The Dekalb County District Attorney Sherry Boston has said she won’t be part of the case. Did that surprise you?

When I first heard the news, I was very surprised, and a bit disappointed, to the extent that Sherry Boston appeared to be the one voice of reason in the room. And without her, it became all but inevitable that Chris Carr would become creative and fanciful in his efforts to charge as many people with as many things as he could.

Sherry Boston getting off the case is helpful to the extent that it does draw attention to the fact that Attorney General Carr is proceeding with prosecution in a manner that is not becoming of a respectful prosecutor. But it’s also disappointing, because she may have been the one voice of reason to prevent this overreach by the state. 

My view of this movement was always that it was fairly decentralized, and it didn’t really fit this narrative of a vast conspiracy. What does the state have to prove? What’s the test in terms of proving that this is a RICO case and there is a conspiracy afoot? 

It’s an interesting question. When I was actively practicing, RICO cases weren’t very common. The Atlanta public school case was probably the most notable one. It was, as far as I could tell, the only one that really existed prior to the last few years, where prosecutors all over the state have gotten to a point where everything is a RICO. 

I think what’s important for people to know is that evidence of a common scheme, an intentional collaboration and criminal activity, is what should be required … The movement has been kind of an amorphous, organic engagement of people who come together for a rally here, or a direct action there. But, beyond safety planning to make sure that people know how to get in touch with loved ones if they get arrested, I’m not aware of anything that connects people who were just in attendance at certain actions, to the more ominous things that are being alleged.

I do believe it’s going to be extremely hard [for the prosecution]. They created a formal name for the movement [“Defend the Atlanta Forest”] that nobody has ever used, it’s a Twitter account name. It’s a really odd and creative way of trying to infer the existence of an organization when nothing ever has in fact been organized, beyond the referendum efforts, which, of course, are prescribed by law.

For those who are outside of Atlanta and Georgia, what do you think are the larger issues that this case raises about protests, and movements for racial justice and police accountability?

I think that this is a testing ground for prosecutors all across the country, it’s like a how-to for quelling and squashing movement, squashing dissent.
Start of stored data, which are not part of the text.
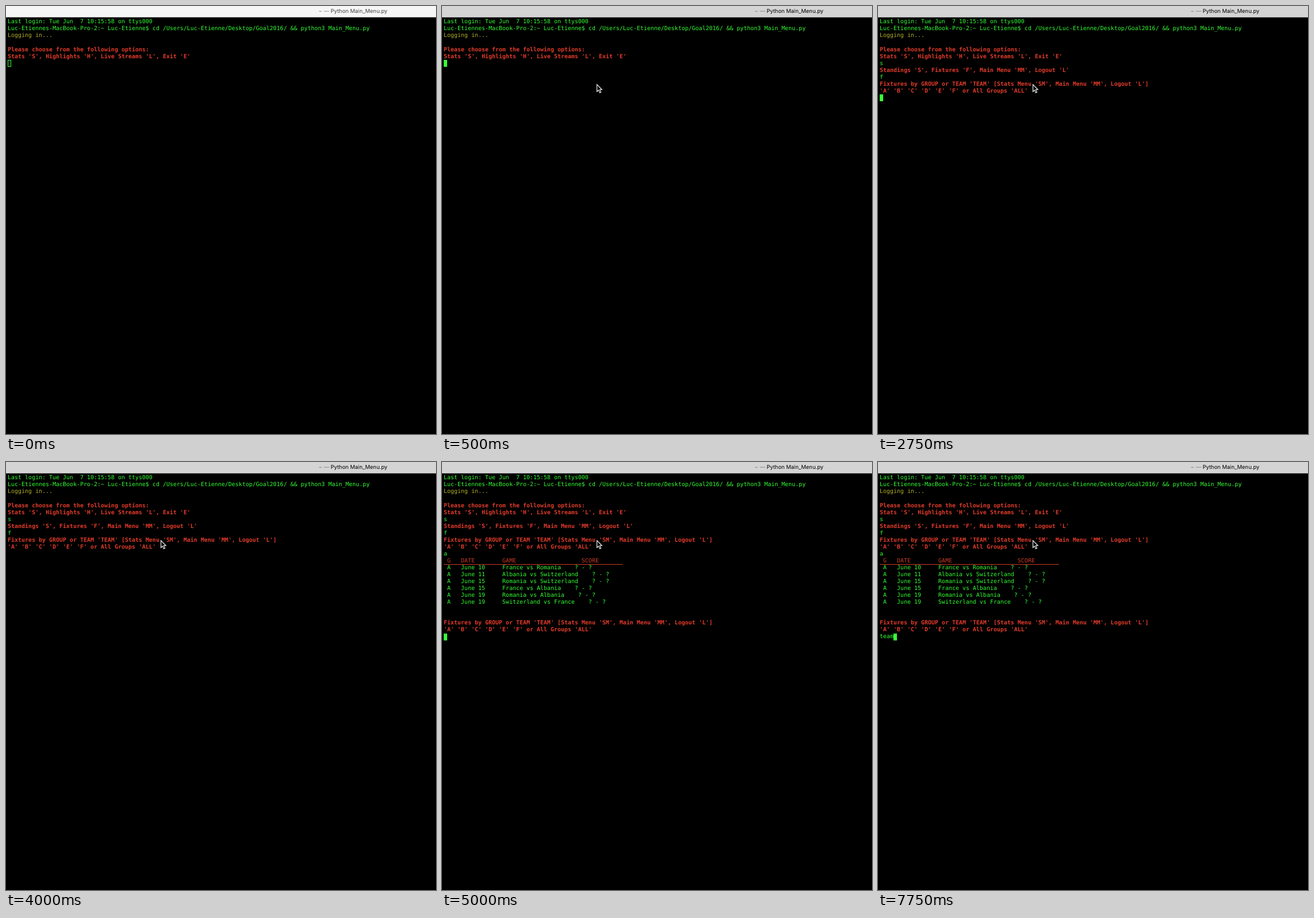
Recreate the animation shown at these times as an HTML page. Size 751 px wide and 746 px high, loop 8000 ms.

```html
<!DOCTYPE html>
<html lang="en">
<head>
<meta charset="utf-8">
<title>Terminal</title>
<style>
  html, body { margin: 0; width: 100%; height: 100%; overflow: hidden; background: #000; }
  body {
    position: relative;
    font: 10px/12px "DejaVu Sans Mono", "Liberation Mono", monospace;
    text-rendering: geometricPrecision;
  }
  #bar {
    position: absolute; inset: 0 0 auto; height: 19px; border-bottom: 1px solid #a8a8a8;
    font: 9.45px/19px Inter, Roboto, sans-serif; white-space: pre;
    background: #f6f6f6; color: #444;
  }
  #bar.active { background: #d4d4d4; color: #000; }
  #bar span { position: absolute; left: 567px; }
  #bar .dir { left: 546px; color: #777; }
  .row { position: absolute; left: 3px; white-space: pre; color: #33ff33; }
  .yellow { color: #b0b02c; }
  .red { color: #e23b2a; font-weight: bold; }
  .head { color: #cc3a27; box-shadow: inset 0 -1px #cc3a27; }
  #caret { position: absolute; width: 6px; height: 12px; box-sizing: border-box; border: 1px solid #38ff38; }
  #caret.solid { background: #38ff38; }
  #mouse { position: absolute; left: 0; top: 0; overflow: visible; }
</style>
</head>
<body>
<div id="bar"><span class="dir">~ —</span><span>Python Main_Menu.py</span></div>
<div id="caret"></div>
<svg id="mouse" width="11" height="17">
  <path d="M.6 .9V13.2L3.4 10.6 5.5 15.4 7.6 14.5 5.5 9.8H9.3Z" fill="#000" stroke="#fff" stroke-width="1.1"/>
</svg>
<script>
const LOOP = 8000;
const $ = id => document.getElementById(id);
const bar = $('bar'), caret = $('caret'), mouse = $('mouse');
const rowTop = (row, offset = 0) => Math.round(22 + offset + row * 12.04) + 'px';

const user = 'Luc-Etienne';
const ask = "Fixtures by GROUP or TEAM 'TEAM' [Stats Menu 'SM', Main Menu 'MM', Logout 'L']";
const groups = "'A' 'B' 'C' 'D' 'E' 'F' or All Groups 'ALL'";
const games = [
  [10, 'France vs Romania'], [11, 'Albania vs Switzerland'],
  [15, 'Romania vs Switzerland'], [15, 'France vs Albania'],
  [19, 'Romania vs Albania'], [19, 'Switzerland vs France']
];

// start time, row, text, style
const lines = [
  [0, 0, 'Last login: Tue Jun  7 10:15:58 on ttys000'],
  [0, 1, `${user}s-MacBook-Pro-2:~ ${user}$ cd /Users/${user}/Desktop/Goal2016/ && python3 Main_Menu.py`],
  [0, 2, 'Logging in...', 'yellow'],
  [0, 4, 'Please choose from the following options:', 'red'],
  [0, 5, "Stats 'S', Highlights 'H', Live Streams 'L', Exit 'E'", 'red'],
  [1250, 6, 's'],
  [1500, 7, "Standings 'S', Fixtures 'F', Main Menu 'MM', Logout 'L'", 'red'],
  [2500, 8, 'f'],
  [2750, 9, ask, 'red'],
  [2750, 10, groups, 'red'],
  [4750, 11, 'a'],
  [5000, 12, ' G   DATE'.padEnd(17) + 'GAME'.padEnd(23) + 'SCORE'.padEnd(12), 'head'],
  ...games.map(([day, game], i) => [5000, 13 + i, ` A   June ${day}     ${game}    ? - ?`]),
  [5000, 21, ask, 'red'],
  [5000, 22, groups, 'red'],
  [7500, 23, 'tea'],
  [7750, 23, '   m']
];

// start time, row, column, shown
const carets = [
  [0, 6, 0, 1], [1250, 6, 1, 1], [1500, 8, 0, 1], [2000, 8, 0, 0],
  [2500, 8, 1, 1], [2750, 11, 0, 1], [4000, 11, 0, 0], [4500, 11, 0, 1],
  [4750, 11, 1, 1], [5000, 23, 0, 1], [6000, 23, 0, 0], [6500, 23, 0, 1],
  [7000, 23, 0, 0], [7500, 23, 3, 1], [7750, 23, 4, 1]
];

const rows = lines.map(([at, row, text, style = '']) => {
  const el = document.createElement('div');
  el.className = `row ${style}`;
  el.textContent = text;
  el.style.top = rowTop(row, 0.4);
  document.body.insertBefore(el, caret);
  return { at, el };
});

const show = (el, on) => { el.style.visibility = on ? 'visible' : 'hidden'; };

function draw() {
  const t = performance.now() % LOOP;
  const focused = t >= 500;
  for (const { at, el } of rows) show(el, t >= at);

  const [, row, col, lit] = carets.findLast(([at]) => t >= at);
  show(caret, lit);
  caret.style.left = 3 + col * 6.02 + 'px';
  caret.style.top = rowTop(row);
  caret.className = focused ? 'solid' : '';

  bar.className = focused ? 'active' : '';
  show(mouse, t >= 250);
  mouse.style.transform = focused ? 'translate(270px, 136px)' : 'translate(427px, 97px)';
  requestAnimationFrame(draw);
}
draw();
</script>
</body>
</html>
```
So I think the stakes are incredibly high. If the state was to have a level of success, it means that movement-builders and organizers across the country are under threat. 

It means the myriad ways that we have used to build community and create support will be in danger. They will essentially be saying that, if you have a thousand people at an event, and one person does something over here, then you’re creating a legal basis for implicating everyone who was there. The state is trying to make the argument that everyone should be able to be punished regardless of their personal actions; they’re criminalizing their presence. It [could have] large, broad impact for activists and organizations and supporters of all kinds of movements, all over the country.

As it pertains to policing specifically, this is another feather in the cap of the concept of the police state … Police have justifiably and rightfully been under great criticism for at least a decade now. There was a time when police violence would occur, you may see a news story about it, but there was never anything sustained. That’s changed. … If we are essentially criminalizing criticism of police officers, I think that it could make life more dangerous for the poor and Black people and Latinx people and other people of color, who most frequently are the ones who fall victim to the tactics of policing.